== DATASET EXCERPTS

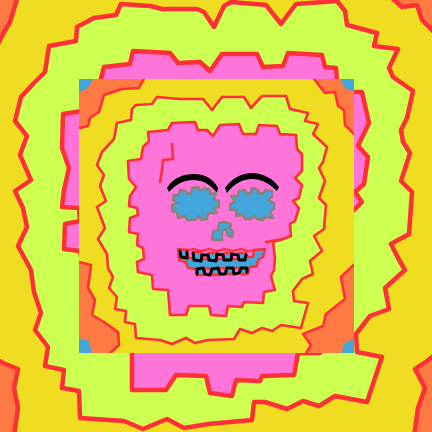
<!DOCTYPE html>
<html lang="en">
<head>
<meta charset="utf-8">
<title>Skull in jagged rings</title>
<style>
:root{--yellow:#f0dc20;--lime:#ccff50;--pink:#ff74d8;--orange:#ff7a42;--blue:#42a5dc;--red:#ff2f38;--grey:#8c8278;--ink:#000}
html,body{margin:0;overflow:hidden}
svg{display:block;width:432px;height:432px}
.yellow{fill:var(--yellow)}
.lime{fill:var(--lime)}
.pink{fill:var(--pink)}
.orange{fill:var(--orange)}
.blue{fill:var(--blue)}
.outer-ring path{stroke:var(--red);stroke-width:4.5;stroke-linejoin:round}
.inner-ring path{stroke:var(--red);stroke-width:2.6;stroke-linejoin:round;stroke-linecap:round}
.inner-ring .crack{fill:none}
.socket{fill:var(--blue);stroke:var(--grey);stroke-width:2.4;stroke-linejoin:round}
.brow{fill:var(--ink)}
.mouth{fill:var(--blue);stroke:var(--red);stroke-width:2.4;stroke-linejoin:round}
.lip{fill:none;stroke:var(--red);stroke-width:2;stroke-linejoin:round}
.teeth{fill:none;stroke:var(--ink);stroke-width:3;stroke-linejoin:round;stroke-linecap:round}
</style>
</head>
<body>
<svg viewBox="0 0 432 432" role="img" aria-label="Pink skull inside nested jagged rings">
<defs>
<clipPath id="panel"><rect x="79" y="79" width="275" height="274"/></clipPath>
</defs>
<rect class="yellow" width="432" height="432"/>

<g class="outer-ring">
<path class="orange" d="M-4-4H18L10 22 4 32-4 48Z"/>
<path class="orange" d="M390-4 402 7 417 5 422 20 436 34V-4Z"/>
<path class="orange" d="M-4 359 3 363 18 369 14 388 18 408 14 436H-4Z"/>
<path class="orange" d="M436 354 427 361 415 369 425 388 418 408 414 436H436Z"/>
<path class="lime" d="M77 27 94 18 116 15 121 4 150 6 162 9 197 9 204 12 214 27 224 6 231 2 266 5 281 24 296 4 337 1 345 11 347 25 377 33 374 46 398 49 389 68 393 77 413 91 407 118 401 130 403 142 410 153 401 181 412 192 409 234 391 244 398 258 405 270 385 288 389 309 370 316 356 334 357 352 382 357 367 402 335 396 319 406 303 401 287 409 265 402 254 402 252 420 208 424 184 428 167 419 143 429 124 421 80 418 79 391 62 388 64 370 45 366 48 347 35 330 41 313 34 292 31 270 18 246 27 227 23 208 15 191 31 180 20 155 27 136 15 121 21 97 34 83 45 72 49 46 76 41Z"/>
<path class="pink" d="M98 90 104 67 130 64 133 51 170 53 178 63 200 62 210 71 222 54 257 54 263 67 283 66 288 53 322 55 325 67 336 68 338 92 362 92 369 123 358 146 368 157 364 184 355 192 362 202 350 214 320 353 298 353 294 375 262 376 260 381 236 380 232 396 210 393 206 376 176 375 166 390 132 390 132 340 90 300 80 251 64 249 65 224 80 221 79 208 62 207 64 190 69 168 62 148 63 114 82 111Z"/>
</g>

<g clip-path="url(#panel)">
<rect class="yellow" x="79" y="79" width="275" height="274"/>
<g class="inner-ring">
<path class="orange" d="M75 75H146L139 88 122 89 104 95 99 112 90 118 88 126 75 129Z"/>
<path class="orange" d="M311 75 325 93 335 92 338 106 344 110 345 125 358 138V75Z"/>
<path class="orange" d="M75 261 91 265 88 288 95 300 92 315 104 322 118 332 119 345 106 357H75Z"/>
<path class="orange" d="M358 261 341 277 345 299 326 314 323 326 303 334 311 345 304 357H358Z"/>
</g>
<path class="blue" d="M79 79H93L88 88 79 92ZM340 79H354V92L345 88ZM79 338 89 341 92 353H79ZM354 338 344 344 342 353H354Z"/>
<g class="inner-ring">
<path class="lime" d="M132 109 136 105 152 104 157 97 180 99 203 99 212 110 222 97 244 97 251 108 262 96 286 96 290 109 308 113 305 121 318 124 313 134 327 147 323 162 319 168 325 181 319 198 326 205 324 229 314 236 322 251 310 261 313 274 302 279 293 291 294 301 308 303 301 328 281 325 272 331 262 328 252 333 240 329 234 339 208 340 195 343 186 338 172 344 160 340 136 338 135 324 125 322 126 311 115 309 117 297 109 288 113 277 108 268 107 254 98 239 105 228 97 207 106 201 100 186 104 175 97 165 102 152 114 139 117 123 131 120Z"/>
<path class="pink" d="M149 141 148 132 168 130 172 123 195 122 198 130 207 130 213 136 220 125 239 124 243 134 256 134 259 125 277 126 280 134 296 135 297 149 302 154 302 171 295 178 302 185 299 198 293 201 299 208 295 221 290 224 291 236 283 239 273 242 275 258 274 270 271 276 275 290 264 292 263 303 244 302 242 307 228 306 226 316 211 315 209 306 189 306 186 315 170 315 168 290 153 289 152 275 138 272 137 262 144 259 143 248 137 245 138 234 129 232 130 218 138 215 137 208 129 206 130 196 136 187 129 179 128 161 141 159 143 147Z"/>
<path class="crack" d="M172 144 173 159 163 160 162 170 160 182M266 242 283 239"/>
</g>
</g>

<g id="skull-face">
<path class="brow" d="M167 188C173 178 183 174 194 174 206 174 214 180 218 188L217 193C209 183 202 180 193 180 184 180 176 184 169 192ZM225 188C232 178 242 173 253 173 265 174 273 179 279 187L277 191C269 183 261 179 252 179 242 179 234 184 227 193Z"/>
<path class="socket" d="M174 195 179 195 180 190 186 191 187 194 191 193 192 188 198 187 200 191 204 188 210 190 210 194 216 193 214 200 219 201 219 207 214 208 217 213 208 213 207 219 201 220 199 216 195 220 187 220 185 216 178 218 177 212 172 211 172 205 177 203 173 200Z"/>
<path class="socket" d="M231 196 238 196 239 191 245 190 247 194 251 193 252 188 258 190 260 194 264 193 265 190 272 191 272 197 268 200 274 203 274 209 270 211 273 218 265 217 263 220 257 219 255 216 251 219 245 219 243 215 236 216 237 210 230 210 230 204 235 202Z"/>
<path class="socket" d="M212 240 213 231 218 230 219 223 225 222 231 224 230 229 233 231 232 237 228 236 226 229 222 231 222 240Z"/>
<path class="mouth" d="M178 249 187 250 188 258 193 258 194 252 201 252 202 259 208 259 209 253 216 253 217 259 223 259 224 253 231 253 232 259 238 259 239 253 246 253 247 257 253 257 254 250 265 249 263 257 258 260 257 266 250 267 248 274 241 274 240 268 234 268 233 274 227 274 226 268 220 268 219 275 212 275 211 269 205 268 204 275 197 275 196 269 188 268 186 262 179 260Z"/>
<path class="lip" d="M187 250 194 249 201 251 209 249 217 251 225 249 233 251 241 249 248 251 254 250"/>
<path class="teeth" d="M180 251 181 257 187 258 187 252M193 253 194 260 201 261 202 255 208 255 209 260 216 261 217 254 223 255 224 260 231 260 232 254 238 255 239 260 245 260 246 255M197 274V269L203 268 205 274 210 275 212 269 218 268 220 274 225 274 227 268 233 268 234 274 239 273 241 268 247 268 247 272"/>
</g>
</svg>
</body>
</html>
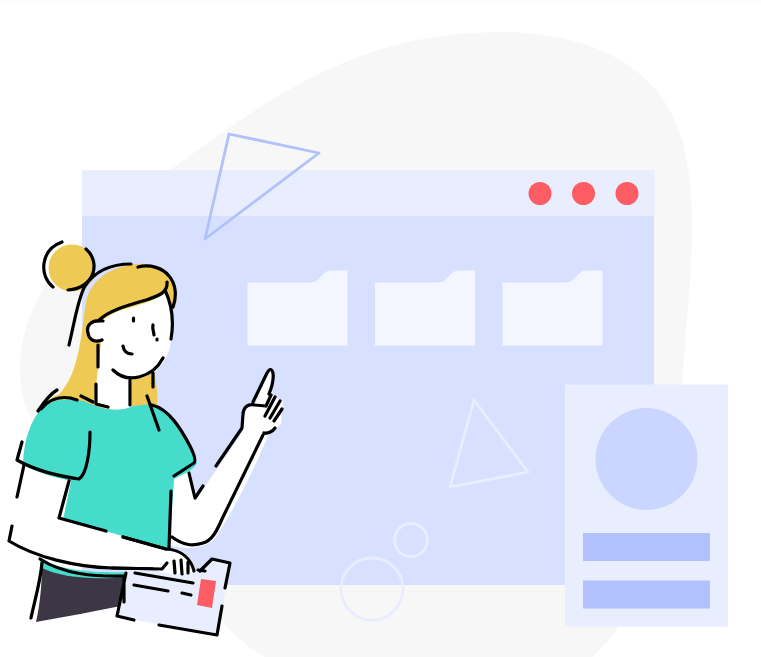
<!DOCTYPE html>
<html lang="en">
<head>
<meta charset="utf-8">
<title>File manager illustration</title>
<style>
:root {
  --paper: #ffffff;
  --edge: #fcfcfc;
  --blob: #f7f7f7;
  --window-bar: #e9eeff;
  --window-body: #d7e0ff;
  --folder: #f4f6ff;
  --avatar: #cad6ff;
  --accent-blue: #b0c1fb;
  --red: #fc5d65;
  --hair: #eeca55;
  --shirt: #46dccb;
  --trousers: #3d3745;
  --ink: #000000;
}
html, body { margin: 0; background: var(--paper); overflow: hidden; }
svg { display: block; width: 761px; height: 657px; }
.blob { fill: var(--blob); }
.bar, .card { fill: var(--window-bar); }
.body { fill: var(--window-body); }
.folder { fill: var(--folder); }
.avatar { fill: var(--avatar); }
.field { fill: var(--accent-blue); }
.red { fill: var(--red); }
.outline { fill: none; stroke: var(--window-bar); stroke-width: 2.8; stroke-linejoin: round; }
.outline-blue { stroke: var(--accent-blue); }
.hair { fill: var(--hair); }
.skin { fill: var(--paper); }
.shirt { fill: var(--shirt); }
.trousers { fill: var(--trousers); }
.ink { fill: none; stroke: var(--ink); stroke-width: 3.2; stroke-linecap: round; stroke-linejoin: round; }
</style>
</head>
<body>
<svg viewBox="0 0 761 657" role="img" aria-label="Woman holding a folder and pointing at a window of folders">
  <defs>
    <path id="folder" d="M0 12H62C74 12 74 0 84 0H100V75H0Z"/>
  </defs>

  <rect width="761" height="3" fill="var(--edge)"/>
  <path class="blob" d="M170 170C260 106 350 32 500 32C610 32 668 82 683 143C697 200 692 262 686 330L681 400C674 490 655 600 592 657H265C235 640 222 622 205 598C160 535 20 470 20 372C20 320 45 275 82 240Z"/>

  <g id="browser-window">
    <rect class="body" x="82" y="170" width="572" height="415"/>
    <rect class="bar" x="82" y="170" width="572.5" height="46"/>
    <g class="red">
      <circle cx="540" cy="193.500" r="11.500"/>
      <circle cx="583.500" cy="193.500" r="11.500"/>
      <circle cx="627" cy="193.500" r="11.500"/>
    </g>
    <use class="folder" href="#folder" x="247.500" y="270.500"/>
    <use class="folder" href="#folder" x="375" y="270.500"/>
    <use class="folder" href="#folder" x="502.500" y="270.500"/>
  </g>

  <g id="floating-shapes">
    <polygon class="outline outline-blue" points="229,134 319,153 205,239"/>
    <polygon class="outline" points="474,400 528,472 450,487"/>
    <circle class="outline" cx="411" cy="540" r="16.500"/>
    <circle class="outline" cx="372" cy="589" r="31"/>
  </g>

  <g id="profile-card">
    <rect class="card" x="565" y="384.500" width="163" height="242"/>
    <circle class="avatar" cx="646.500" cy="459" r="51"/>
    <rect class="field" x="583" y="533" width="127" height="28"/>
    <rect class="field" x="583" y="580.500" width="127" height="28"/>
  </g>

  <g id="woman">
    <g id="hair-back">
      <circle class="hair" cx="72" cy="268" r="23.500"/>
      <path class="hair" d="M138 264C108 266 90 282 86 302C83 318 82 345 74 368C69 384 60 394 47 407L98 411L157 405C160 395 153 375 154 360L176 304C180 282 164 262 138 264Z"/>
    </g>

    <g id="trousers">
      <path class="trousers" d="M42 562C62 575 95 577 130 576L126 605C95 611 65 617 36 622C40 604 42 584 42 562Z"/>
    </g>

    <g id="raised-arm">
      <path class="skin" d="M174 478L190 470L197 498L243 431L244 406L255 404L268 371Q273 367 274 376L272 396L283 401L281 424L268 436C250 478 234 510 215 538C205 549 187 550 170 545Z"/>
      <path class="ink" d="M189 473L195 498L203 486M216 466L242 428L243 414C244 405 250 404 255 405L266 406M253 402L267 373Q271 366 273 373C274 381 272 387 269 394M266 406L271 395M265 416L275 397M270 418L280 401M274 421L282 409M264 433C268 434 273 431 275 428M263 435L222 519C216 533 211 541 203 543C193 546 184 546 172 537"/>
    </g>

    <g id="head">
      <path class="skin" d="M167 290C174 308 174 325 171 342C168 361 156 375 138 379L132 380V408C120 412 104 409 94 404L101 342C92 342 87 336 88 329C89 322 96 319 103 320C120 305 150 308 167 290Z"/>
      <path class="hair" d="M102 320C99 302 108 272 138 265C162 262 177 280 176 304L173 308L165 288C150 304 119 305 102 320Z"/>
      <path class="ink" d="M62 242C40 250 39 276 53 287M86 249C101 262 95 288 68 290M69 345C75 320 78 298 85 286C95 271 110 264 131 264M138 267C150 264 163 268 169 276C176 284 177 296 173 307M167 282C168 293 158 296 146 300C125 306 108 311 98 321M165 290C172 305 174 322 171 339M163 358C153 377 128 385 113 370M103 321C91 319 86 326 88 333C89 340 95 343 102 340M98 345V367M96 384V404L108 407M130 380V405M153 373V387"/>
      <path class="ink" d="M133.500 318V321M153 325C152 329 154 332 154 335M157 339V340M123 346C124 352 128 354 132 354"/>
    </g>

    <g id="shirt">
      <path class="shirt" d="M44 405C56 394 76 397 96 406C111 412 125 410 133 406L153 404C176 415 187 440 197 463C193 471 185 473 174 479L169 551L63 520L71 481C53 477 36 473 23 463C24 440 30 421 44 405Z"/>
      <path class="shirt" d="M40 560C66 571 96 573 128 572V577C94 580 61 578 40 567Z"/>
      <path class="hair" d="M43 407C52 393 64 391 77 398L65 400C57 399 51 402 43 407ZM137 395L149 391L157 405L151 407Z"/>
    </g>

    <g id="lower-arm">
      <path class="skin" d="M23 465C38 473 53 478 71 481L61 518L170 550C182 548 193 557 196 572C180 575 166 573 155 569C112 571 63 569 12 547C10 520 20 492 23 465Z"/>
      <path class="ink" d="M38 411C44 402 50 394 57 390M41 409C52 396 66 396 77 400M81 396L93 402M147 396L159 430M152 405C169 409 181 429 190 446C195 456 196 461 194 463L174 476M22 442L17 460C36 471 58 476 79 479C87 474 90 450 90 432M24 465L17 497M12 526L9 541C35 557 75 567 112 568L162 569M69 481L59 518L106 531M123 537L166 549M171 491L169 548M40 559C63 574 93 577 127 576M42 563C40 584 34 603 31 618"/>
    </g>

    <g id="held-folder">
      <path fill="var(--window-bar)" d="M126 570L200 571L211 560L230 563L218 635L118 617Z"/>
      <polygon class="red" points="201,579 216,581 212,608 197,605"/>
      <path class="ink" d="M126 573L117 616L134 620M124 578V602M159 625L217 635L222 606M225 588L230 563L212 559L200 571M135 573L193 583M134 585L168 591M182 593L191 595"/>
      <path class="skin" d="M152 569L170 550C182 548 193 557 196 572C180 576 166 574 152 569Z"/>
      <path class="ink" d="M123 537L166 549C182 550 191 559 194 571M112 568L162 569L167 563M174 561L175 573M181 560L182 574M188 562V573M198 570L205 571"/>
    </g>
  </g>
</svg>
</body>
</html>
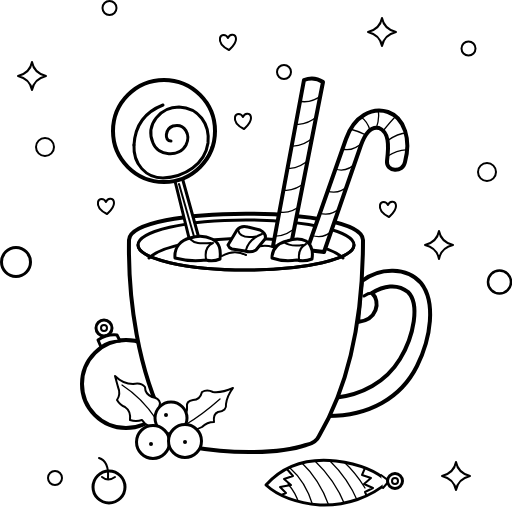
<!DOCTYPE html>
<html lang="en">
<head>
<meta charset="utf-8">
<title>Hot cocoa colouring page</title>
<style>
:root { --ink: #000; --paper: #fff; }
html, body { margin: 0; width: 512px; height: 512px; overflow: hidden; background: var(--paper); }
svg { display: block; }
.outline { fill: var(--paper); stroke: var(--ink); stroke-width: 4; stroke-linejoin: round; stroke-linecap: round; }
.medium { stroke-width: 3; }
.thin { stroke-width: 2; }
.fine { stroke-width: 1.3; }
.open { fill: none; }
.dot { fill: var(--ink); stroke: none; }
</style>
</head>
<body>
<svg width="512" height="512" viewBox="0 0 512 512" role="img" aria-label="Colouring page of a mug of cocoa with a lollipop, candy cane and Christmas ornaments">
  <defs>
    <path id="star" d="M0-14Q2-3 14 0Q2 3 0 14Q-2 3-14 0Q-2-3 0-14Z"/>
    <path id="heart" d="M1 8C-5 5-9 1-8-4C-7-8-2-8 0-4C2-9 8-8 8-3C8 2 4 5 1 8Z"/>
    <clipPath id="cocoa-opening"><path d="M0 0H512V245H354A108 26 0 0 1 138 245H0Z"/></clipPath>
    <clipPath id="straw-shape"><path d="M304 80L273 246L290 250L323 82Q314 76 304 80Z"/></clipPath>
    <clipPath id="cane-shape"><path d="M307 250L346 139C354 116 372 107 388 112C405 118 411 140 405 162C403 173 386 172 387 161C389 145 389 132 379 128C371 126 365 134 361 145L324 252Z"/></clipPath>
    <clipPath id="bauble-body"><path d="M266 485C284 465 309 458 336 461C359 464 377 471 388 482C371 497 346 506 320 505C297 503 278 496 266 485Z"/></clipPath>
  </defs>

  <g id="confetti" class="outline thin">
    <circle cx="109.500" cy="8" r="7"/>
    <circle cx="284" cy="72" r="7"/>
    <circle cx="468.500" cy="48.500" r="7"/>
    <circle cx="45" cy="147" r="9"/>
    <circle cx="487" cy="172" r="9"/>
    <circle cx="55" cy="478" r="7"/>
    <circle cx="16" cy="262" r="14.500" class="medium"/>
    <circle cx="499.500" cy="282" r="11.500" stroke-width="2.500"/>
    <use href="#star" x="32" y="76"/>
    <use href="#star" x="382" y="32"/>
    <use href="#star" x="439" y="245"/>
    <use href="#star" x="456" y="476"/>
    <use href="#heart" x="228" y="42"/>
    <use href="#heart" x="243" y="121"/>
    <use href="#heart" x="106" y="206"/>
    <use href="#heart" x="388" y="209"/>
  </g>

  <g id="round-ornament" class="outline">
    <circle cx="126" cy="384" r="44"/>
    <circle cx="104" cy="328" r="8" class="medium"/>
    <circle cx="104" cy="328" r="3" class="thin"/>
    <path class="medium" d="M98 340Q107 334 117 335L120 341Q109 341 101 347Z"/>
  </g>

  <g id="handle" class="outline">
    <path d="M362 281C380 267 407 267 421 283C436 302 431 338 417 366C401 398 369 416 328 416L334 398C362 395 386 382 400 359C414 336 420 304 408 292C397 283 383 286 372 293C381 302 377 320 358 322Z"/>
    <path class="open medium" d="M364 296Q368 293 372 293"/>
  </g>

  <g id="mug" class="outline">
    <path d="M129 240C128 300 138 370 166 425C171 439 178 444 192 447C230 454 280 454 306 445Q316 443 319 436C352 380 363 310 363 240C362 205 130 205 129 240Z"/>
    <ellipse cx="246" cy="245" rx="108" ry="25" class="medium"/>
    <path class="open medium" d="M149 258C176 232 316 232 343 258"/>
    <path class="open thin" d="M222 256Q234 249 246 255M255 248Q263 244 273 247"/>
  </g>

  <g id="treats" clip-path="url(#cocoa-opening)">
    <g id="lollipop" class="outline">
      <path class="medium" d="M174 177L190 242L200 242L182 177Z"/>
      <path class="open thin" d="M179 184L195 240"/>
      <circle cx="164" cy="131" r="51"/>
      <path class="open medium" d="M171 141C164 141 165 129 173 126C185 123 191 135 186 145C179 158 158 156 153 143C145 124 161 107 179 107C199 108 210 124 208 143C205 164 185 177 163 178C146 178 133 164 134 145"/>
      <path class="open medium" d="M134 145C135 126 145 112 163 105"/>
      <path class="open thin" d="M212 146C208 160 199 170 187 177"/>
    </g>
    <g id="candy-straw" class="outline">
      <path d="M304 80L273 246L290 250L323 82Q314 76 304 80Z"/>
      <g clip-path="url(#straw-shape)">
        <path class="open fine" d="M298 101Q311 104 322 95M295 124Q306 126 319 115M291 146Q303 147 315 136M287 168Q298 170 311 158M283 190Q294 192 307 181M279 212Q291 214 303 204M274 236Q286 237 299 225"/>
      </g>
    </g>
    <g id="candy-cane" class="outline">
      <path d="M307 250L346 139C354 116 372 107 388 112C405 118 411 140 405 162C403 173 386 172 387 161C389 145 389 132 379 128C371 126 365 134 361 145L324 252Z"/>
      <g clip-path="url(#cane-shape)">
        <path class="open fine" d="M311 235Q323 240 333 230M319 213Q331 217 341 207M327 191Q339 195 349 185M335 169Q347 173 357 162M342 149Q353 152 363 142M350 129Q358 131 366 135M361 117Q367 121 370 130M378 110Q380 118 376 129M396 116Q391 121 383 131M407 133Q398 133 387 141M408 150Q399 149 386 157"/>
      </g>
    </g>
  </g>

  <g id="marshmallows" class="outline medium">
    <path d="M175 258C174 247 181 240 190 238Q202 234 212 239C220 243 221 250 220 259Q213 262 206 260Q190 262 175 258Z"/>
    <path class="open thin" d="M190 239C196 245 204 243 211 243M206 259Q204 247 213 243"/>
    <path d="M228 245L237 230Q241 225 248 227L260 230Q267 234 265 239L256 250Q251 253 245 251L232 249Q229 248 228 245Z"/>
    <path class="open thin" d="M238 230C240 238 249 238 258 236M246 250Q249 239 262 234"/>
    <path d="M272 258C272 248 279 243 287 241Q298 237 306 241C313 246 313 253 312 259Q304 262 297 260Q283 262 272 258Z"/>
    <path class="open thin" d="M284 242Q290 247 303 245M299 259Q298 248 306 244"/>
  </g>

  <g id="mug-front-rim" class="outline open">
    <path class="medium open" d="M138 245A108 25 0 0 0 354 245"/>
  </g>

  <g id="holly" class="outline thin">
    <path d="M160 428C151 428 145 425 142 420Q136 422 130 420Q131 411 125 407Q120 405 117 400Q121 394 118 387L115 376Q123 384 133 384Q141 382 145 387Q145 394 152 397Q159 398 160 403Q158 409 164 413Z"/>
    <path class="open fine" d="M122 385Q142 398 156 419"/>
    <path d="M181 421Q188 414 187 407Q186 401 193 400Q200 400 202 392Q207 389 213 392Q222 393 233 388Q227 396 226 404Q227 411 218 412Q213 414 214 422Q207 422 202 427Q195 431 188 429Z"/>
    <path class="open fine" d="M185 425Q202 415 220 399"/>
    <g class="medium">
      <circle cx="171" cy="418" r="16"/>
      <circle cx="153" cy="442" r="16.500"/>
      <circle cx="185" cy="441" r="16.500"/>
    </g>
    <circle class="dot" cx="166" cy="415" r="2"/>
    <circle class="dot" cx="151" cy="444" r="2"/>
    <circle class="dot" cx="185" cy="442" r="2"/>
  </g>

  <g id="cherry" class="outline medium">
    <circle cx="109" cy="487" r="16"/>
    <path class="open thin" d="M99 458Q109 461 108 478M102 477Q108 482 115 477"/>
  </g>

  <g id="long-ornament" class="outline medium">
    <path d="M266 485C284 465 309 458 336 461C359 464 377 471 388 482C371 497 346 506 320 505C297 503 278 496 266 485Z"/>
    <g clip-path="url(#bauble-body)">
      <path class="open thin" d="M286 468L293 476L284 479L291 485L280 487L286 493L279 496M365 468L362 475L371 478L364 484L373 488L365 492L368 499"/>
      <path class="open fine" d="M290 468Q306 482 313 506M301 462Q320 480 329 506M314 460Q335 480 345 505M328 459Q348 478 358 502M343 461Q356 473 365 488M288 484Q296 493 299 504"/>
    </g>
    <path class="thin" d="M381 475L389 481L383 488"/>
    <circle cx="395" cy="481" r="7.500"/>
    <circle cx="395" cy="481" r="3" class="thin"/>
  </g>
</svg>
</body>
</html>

====

Copy all lines of the preceding data that hold the word "href".

    <use class="folder" href="#folder" x="247.500" y="270.500"/>
    <use class="folder" href="#folder" x="375" y="270.500"/>
    <use class="folder" href="#folder" x="502.500" y="270.500"/>
    <use href="#star" x="32" y="76"/>
    <use href="#star" x="382" y="32"/>
    <use href="#star" x="439" y="245"/>
    <use href="#star" x="456" y="476"/>
    <use href="#heart" x="228" y="42"/>
    <use href="#heart" x="243" y="121"/>
    <use href="#heart" x="106" y="206"/>
    <use href="#heart" x="388" y="209"/>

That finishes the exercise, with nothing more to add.